AIM OF THE TASK
The lines below that include "list" are to be found and copied.

SUPPLIED ENTRIES

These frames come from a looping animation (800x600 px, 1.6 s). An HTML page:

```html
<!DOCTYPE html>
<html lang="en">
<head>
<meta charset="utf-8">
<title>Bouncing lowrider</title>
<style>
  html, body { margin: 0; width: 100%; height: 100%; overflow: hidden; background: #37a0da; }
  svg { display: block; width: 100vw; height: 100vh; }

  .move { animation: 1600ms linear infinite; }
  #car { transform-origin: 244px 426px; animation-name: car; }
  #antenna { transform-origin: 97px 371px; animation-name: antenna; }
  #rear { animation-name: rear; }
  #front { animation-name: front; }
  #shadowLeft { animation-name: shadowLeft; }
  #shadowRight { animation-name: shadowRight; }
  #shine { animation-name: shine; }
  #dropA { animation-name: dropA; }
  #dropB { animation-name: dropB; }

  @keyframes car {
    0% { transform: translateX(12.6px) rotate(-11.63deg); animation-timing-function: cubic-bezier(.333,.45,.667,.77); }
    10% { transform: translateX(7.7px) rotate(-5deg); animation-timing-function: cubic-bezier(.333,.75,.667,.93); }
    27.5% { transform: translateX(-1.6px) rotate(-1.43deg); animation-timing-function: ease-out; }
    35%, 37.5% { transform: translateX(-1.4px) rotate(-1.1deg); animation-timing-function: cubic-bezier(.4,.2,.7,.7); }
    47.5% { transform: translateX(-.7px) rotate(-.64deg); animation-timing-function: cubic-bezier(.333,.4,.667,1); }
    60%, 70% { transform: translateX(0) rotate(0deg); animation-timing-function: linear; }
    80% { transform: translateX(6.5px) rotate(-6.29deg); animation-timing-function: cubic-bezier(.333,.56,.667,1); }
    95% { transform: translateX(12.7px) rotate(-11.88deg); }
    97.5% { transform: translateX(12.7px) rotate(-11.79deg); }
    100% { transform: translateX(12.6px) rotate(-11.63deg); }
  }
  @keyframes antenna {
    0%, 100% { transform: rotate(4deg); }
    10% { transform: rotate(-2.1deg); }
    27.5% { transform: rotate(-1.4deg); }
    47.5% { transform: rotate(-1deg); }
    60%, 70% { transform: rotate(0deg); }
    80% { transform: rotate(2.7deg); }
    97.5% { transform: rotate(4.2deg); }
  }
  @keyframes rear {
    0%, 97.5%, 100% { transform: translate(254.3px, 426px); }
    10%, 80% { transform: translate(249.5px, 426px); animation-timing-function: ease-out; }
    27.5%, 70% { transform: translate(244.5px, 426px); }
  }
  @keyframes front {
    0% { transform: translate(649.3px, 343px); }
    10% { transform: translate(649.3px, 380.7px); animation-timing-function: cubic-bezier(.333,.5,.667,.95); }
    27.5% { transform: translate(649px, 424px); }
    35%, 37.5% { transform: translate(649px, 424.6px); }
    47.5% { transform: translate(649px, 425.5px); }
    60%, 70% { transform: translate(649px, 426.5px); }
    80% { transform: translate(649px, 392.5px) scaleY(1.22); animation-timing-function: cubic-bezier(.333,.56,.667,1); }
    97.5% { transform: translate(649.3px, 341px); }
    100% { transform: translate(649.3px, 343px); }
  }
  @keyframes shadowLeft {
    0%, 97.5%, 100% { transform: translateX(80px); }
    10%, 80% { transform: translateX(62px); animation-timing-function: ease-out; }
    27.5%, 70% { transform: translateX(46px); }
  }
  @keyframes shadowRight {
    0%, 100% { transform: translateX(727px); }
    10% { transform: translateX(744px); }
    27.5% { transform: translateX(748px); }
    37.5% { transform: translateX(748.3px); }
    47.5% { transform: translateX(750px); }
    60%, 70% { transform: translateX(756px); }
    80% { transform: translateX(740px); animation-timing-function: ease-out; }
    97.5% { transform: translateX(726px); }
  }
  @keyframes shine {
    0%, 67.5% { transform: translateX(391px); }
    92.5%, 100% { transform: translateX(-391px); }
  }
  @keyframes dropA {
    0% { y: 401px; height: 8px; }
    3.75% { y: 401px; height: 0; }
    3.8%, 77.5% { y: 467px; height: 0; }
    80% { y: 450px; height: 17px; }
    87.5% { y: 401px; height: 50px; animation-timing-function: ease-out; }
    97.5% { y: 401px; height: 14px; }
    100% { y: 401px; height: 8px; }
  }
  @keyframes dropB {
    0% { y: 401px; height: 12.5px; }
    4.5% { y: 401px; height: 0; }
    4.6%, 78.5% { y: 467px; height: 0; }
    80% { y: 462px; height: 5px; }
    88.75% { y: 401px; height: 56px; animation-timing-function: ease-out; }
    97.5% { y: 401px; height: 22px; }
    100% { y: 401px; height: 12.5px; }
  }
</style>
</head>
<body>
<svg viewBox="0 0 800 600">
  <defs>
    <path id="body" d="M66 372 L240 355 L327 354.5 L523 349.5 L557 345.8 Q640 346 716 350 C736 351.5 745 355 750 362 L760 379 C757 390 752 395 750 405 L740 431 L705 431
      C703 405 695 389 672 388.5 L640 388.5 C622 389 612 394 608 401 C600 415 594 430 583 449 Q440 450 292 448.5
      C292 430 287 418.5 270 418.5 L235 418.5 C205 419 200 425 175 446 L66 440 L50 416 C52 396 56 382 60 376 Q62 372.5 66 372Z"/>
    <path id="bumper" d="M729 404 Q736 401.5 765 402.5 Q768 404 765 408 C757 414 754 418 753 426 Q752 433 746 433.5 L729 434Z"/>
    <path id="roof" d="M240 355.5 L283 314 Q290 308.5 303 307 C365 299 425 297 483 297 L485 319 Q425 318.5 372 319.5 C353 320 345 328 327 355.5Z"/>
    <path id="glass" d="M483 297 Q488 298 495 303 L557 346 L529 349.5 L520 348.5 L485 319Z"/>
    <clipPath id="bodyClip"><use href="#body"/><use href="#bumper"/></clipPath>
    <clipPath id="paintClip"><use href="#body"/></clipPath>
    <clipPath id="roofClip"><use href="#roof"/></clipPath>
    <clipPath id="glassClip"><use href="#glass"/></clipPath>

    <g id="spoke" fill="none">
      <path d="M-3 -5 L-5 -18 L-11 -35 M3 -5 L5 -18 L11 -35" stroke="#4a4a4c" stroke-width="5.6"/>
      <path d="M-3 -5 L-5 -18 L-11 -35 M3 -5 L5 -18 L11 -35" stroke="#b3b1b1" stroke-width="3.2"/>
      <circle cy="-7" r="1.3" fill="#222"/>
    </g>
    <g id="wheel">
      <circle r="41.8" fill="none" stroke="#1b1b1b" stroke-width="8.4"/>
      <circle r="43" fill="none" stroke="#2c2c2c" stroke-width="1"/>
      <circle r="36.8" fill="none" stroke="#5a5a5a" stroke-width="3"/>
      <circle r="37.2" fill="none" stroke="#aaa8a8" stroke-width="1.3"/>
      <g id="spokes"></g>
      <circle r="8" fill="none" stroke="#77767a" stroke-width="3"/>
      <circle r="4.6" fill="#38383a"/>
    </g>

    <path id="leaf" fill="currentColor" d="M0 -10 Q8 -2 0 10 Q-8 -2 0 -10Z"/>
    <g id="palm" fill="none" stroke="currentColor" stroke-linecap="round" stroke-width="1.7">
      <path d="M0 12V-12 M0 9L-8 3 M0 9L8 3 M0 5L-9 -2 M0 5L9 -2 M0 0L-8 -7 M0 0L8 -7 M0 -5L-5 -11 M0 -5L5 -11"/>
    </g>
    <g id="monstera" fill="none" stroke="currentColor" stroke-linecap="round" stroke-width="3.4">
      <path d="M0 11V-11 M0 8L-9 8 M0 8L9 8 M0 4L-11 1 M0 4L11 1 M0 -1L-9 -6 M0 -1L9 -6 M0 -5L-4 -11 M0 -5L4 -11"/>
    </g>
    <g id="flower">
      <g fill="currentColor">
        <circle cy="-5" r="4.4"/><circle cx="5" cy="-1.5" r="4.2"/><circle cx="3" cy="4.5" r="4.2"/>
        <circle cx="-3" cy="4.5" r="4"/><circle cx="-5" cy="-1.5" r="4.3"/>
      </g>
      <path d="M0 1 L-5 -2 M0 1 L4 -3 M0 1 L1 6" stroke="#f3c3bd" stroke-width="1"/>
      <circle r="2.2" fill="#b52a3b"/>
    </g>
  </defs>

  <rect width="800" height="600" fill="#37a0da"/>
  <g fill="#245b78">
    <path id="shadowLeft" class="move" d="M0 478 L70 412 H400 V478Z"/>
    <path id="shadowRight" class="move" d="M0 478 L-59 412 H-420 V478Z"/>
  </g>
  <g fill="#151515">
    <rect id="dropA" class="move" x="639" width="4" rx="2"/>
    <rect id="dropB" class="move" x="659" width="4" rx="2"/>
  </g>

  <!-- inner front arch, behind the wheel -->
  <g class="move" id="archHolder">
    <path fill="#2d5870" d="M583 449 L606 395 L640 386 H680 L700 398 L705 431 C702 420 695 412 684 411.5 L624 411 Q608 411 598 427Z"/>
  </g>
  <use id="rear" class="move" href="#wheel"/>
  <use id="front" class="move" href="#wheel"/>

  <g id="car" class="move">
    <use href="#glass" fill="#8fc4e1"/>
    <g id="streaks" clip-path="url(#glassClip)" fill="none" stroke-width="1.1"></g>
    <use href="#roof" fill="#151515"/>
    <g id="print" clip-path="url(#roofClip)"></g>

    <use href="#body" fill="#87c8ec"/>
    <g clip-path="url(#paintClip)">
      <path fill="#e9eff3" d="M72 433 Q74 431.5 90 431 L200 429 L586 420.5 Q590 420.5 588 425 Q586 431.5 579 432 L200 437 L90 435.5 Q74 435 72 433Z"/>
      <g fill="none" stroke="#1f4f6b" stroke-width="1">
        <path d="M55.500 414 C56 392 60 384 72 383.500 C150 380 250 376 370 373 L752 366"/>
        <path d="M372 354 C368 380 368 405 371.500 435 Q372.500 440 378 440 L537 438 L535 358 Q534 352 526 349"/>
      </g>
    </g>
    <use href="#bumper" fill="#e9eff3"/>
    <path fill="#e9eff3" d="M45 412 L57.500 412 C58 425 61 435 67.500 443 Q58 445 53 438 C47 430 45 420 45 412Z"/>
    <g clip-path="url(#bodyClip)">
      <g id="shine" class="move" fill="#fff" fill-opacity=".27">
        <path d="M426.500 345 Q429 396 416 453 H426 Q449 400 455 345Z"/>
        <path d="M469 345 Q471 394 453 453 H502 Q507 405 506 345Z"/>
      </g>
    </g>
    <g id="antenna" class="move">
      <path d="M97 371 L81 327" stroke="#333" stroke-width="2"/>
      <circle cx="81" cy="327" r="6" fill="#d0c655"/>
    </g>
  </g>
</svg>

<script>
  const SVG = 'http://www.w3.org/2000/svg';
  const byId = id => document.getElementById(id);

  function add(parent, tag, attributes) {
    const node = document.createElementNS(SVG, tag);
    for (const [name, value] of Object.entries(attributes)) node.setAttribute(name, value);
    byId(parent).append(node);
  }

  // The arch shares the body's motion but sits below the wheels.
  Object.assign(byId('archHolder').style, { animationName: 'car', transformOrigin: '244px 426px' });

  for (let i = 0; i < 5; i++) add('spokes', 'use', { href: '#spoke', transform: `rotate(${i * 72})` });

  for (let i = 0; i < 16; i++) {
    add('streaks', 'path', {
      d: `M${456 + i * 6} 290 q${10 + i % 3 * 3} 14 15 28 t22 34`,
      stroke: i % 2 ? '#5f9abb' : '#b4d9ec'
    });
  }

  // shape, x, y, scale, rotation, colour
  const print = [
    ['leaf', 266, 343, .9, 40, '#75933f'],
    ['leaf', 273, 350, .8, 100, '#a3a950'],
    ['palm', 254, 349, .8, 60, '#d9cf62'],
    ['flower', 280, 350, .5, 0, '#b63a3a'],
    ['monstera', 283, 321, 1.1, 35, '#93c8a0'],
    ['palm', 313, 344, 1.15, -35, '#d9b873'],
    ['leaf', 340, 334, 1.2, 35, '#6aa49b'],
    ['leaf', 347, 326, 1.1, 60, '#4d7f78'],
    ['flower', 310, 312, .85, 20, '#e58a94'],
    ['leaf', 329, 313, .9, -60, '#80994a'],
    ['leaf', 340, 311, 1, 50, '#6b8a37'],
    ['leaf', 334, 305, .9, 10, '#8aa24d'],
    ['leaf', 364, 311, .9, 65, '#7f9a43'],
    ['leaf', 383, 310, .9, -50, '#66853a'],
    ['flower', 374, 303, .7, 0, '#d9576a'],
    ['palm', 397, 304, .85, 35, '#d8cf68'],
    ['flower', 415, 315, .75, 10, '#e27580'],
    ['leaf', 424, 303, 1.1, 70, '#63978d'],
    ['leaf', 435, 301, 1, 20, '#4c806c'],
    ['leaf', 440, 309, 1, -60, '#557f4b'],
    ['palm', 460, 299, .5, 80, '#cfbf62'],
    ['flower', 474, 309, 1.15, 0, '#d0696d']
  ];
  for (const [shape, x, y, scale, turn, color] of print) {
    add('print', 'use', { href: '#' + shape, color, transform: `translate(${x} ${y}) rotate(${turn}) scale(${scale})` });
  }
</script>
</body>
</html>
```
==
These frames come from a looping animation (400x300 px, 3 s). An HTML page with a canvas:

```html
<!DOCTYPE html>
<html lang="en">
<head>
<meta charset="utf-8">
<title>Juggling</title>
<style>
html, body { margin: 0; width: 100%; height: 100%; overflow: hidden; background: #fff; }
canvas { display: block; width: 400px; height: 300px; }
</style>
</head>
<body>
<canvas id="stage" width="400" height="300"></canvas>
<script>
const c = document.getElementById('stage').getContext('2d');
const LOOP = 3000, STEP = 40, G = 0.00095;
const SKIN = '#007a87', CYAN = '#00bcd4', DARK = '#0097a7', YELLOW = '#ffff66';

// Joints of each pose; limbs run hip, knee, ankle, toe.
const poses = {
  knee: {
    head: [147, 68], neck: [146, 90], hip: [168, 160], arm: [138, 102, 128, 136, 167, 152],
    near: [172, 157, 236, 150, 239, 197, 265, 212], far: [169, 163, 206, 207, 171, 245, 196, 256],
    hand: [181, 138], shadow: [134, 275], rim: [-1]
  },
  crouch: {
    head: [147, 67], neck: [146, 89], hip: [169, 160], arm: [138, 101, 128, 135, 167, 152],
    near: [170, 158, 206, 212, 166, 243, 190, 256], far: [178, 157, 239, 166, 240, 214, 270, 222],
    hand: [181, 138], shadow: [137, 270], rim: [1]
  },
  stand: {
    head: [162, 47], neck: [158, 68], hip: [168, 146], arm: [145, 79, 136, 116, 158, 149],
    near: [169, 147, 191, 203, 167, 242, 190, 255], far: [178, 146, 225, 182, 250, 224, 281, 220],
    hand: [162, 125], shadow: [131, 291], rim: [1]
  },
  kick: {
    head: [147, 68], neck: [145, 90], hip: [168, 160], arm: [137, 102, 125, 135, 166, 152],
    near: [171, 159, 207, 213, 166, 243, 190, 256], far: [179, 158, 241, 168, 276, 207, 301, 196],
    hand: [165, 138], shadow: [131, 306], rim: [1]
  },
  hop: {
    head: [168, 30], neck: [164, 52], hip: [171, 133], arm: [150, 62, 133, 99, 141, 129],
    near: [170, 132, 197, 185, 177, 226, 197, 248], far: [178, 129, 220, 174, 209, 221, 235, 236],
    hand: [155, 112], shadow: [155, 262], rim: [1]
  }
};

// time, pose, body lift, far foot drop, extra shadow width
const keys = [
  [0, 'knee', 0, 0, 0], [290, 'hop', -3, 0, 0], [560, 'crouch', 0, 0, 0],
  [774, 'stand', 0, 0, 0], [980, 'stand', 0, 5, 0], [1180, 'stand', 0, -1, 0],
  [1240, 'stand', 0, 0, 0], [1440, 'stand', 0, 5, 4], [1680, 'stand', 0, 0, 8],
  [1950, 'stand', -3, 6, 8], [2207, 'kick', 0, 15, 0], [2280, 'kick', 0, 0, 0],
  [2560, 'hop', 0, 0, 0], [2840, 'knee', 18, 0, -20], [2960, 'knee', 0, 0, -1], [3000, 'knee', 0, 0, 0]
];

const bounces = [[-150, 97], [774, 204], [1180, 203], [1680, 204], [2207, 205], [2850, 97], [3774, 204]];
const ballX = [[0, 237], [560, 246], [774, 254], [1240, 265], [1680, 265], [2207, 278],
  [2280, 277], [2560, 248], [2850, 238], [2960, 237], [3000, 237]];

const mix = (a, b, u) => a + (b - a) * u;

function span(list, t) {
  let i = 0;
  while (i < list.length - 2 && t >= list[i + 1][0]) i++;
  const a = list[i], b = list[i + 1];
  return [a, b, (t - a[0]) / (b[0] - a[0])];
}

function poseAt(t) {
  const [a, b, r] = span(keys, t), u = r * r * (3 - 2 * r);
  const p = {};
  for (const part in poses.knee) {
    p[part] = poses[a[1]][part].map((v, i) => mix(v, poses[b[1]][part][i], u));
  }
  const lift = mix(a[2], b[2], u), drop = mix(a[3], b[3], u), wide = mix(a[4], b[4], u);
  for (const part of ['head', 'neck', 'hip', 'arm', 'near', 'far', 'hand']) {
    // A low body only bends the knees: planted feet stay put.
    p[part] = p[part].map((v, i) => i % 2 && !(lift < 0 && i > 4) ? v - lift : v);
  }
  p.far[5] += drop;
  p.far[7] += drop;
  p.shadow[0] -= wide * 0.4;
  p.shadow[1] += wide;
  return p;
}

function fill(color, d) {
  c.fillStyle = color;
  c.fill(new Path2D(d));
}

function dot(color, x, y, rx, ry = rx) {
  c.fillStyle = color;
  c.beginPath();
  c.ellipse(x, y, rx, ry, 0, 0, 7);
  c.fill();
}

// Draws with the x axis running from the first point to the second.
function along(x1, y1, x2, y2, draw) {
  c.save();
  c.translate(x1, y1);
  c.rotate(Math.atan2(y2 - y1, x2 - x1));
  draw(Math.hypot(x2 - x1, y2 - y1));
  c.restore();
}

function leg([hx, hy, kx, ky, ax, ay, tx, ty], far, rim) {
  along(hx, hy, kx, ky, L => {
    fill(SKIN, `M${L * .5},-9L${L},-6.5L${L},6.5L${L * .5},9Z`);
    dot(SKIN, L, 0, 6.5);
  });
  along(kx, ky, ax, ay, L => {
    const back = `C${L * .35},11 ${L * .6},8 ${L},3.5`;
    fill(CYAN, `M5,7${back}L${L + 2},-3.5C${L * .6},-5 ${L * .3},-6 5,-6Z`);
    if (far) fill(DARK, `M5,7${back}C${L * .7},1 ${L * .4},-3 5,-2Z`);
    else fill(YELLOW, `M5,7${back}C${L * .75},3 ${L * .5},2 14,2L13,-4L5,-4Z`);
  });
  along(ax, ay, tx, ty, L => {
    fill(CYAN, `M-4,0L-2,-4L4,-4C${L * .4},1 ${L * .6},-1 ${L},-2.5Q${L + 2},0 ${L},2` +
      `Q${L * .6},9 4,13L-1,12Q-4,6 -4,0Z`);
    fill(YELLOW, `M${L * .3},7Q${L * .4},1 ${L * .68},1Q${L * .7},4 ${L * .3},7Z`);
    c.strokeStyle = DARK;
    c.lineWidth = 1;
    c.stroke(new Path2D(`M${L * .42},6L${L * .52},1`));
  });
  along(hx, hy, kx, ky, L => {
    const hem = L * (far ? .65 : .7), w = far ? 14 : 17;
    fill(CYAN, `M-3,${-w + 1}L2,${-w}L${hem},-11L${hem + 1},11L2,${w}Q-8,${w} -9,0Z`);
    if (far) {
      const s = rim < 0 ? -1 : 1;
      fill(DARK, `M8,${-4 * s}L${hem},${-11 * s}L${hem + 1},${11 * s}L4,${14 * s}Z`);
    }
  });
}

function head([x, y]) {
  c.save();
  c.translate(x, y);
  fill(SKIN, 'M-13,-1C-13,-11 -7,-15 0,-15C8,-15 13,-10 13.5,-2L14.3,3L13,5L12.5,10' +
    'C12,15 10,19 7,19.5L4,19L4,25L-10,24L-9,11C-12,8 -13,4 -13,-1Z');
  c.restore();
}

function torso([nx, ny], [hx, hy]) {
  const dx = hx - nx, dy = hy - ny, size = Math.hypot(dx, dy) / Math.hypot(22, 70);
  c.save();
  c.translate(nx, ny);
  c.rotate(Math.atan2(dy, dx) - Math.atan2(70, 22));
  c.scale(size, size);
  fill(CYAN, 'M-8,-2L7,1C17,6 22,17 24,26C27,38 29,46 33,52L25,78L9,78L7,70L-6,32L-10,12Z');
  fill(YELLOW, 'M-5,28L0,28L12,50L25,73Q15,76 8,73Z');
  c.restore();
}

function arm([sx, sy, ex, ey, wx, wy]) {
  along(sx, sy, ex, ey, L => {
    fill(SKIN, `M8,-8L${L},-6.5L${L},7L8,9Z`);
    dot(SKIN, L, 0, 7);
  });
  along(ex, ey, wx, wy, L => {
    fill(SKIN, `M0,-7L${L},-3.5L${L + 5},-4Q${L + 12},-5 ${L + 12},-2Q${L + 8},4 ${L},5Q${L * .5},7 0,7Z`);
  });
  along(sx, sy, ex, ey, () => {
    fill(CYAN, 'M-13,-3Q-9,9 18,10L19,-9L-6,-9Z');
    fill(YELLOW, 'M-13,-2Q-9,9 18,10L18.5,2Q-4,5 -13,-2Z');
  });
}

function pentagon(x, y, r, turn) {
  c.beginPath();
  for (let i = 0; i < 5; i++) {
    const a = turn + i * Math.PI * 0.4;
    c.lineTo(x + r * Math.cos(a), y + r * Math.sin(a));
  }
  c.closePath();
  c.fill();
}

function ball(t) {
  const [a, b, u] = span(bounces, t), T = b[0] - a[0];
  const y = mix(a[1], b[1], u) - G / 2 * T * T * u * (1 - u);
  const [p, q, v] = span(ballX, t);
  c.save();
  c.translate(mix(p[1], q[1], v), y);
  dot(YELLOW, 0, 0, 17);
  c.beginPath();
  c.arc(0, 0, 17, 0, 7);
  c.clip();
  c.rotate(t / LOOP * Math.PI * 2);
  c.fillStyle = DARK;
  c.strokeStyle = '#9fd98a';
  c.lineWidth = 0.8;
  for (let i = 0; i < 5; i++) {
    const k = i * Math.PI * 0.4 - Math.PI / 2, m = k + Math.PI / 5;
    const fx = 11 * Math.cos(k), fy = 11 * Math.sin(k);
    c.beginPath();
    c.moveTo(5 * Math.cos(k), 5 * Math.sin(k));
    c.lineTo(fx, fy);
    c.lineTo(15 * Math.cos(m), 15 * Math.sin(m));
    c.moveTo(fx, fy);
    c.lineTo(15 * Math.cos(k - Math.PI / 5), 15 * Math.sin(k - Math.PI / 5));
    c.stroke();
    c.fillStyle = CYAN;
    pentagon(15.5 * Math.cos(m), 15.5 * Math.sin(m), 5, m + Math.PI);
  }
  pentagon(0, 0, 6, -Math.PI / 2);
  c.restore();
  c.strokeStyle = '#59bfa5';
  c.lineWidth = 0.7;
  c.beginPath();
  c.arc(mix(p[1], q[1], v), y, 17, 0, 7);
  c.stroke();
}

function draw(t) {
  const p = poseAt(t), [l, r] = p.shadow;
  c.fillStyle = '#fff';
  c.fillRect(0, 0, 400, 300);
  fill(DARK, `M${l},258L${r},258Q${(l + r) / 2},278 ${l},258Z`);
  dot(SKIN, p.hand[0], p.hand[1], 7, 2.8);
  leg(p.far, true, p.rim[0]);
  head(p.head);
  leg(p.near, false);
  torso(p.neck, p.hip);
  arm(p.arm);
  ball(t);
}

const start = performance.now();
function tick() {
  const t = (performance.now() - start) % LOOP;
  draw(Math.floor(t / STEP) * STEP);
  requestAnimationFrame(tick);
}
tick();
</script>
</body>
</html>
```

TASK OUTPUT
function span(list, t) {
  while (i < list.length - 2 && t >= list[i + 1][0]) i++;
  const a = list[i], b = list[i + 1];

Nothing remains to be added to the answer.